As many of you will know Paul Graham has been at the forefront of innovation in small company financing for a couple of years now. He is the founder of Y-Combinator, a startup accelerator that developed a new model for financing and helping companies at the very earliest stages and which has now been widely copied, and he writes and speaks extensively on the trends and developments in this space.
Two years ago he wrote that there was a big gap between the $20k financings Y-Combinator and others provide and the $2m+ that VCs like to invest. Angels exist in that space, but in Paul’s opinion there weren’t enough of them, particularly given the increasing number of companies that can do great things with that amount of money. And he was talking about the US. The dearth of angel funding is more acute in Europe.

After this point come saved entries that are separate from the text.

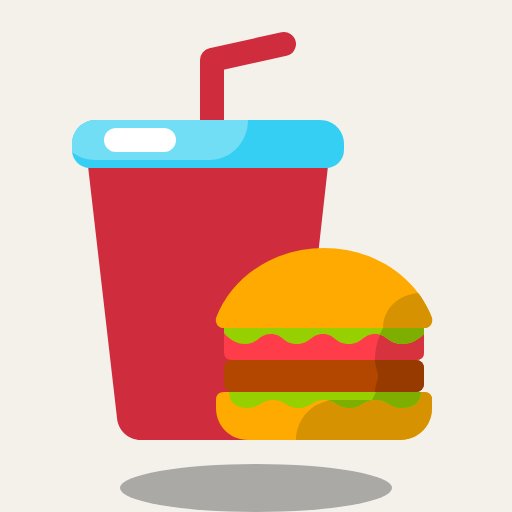
<!DOCTYPE html>
<html lang="en">
<head>
<meta charset="utf-8">
<title>Burger and drink</title>
<style>
:root {
  --paper: #f4f1ea;
  --shadow: #aaa9a5;
  --cup: #cf2d3d;
  --lid: #35cff3;
  --lid-light: #71def5;
  --shine: #ffffff;
  --bun: #ffaa00;
  --bun-shade: #d69200;
  --lettuce: #96d000;
  --lettuce-shade: #7eae00;
  --tomato: #ff3d4a;
  --tomato-shade: #d6333f;
  --patty: #b34700;
  --patty-shade: #963a00;
}
html, body { margin: 0; width: 512px; height: 512px; overflow: hidden; background: var(--paper); }
svg { display: block; }
.shadow { fill: var(--shadow); }
.cup { fill: var(--cup); }
.straw { fill: none; stroke: var(--cup); stroke-width: 24; stroke-linejoin: round; stroke-linecap: round; }
.lid { fill: var(--lid); }
.lid-light { fill: var(--lid-light); }
.shine { fill: var(--shine); }
.bun { fill: var(--bun); }
.bun-shade { fill: var(--bun-shade); }
.lettuce { fill: var(--lettuce); }
.lettuce-shade { fill: var(--lettuce-shade); }
.tomato { fill: var(--tomato); }
.tomato-shade { fill: var(--tomato-shade); }
.patty { fill: var(--patty); }
.patty-shade { fill: var(--patty-shade); }
</style>
</head>
<body>
<svg width="512" height="512" viewBox="0 0 512 512" role="img" aria-label="A red drink cup with a straw next to a burger">
  <defs>
    <path id="bun-top" d="M224 328C218 328 215 323 216 318C232 276 275 248 324 248C373 248 416 276 432 318C433 323 430 328 424 328Z"/>
    <path id="bun-bottom" d="M224 392H424Q432 392 432 400V408C432 426 418 440 400 440H248C230 440 216 426 216 408V400Q216 392 224 392Z"/>
    <path id="leaf-top" d="M224 328H424V334C418 340 411 344 402 344C388 344 387 334 375 334C363 334 362 344 349 344C335 344 335 334 323 334C311 334 310 344 297 344C283 344 283 334 271 334C259 334 258 344 245 344C236 344 229 339 224 333Z"/>
    <path id="leaf-bottom" d="M229 392H421C421 402 414 408 402 408C389 408 388 400 375 400C363 400 362 408 350 408C337 408 336 400 324 400C312 400 311 408 298 408C286 408 285 400 273 400C261 400 260 408 247 408C236 408 229 402 229 392Z"/>
    <path id="tomato-slice" d="M224 332H424V352Q424 360 416 360H232Q224 360 224 352Z"/>
    <rect id="patty-slab" x="224" y="360" width="200" height="32" rx="8"/>
    <path id="lid-shape" d="M96 120H320C334 120 344 131 344 144V150C344 160 336 168 326 168H90C80 168 72 160 72 150V144C72 131 82 120 96 120Z"/>
    <clipPath id="in-bun-top"><use href="#bun-top"/></clipPath>
    <clipPath id="in-bun-bottom"><use href="#bun-bottom"/></clipPath>
    <clipPath id="in-leaf-top"><use href="#leaf-top"/></clipPath>
    <clipPath id="in-leaf-bottom"><use href="#leaf-bottom"/></clipPath>
    <clipPath id="in-tomato"><use href="#tomato-slice"/></clipPath>
    <clipPath id="in-patty"><use href="#patty-slab"/></clipPath>
    <clipPath id="in-lid"><use href="#lid-shape"/></clipPath>
  </defs>

  <ellipse class="shadow" cx="256" cy="488" rx="136" ry="24"/>

  <g id="drink">
    <path class="straw" d="M212 126V60L284 44"/>
    <path class="cup" d="M88 166H328L300 416Q297 440 276 440H141C128 440 118 430 117 418Z"/>
    <use class="lid" href="#lid-shape"/>
    <path class="lid-light" clip-path="url(#in-lid)" d="M72 120H248C248 142 231 160 209 160H96C86 160 78 157 72 152Z"/>
    <rect class="shine" x="104" y="128" width="72" height="24" rx="12"/>
  </g>

  <g id="burger">
    <use class="bun" href="#bun-bottom"/>
    <path class="bun-shade" clip-path="url(#in-bun-bottom)" d="M296 440C296 418 314 400 336 400H374L380 392H432V440Z"/>
    <use class="lettuce" href="#leaf-bottom"/>
    <path class="lettuce-shade" clip-path="url(#in-leaf-bottom)" d="M326 400H372L376 392H432V410H326Z"/>
    <use class="tomato" href="#tomato-slice"/>
    <path class="tomato-shade" clip-path="url(#in-tomato)" d="M384 328C378 337 375 347 375 360H432V328Z"/>
    <use class="patty" href="#patty-slab"/>
    <path class="patty-shade" clip-path="url(#in-patty)" d="M375 360C375 367 378 371 378 376C378 381 375 385 375 392H432V360Z"/>
    <use class="lettuce" href="#leaf-top"/>
    <path class="lettuce-shade" clip-path="url(#in-leaf-top)" d="M383 328L379 336L384 346H432V328Z"/>
    <use class="bun" href="#bun-top"/>
    <path class="bun-shade" clip-path="url(#in-bun-top)" d="M383 328C383 309 398 294 420 293H440V328Z"/>
  </g>
</svg>
</body>
</html>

Since then in the US the number of VCs investing at that level has increased and a cadre of specialist funds targeting seed level investments has emerged – e.g. my friend and former colleague Jeff Clavier’s SoftTech VC, Dave McClure’s new fund, and Founders Fund. Here in Europe the number of funds active at this level is also increasing – Fred Destin’s post from yesterday gives a good breakdown.
Earlier this week Paul Graham wrote another piece on the future of startup funding, describing where he sees things going next. The main thrust of his argument is that founders are getting more powerful relative to investors, and therefore the funding environment (terms, the way deals work etc.) will shift in their favour. Paul says that this is a meta-trend, and that Y-Combinator was based on it from the beginning.
Let’s explore that for a moment – if you think about investing as a market place for money then if the balance of power is shifting in favour of founders it must mean that the demand for money is falling relative to supply. I think that Paul is right in calling this trend due to movement on the demand side. The demand for investment equals the number of startups seeking cash multiplied by the average cash requirement, and whilst the former is increasing slowly the latter is declining rapidly and may have fallen by as much as an order of magnitude over the last decade.
It is important to note that declining demand for investment doesn’t mean the end of big VC rounds and the venture capital model as we know it. The average cash requirement that I’m talking about here is for an internet startup to get going and prove itself – either by getting significant traction or getting to profitability. For many there will still be large capital requirements after demonstrating the ability to cost effectively acquire customers – just look at the money raised by Twitter, Facebook and Spotify, and tradtional VC funds will be happy to operate in that space.
In Europe, of course, the supply of capital is less than in the US, so any shift in favour of the entrepreneur will likely be less marked.
This post is long enough already, but before I finish I want to note a couple of other interesting points that Paul makes:
- Despite the increase in the number of funds targeting seed investments he thinks there is space for more. After all the trends in favour of capital efficiency are only getting stronger. (Note – if this is true in the US, it is doubly true in Europe).
- VCs could do more smaller deals if they adapted their model – e.g. by taking less board seats;
- But not many will, and the new super angel funds will come to dominate the seed space leaving VCs to focus on later rounds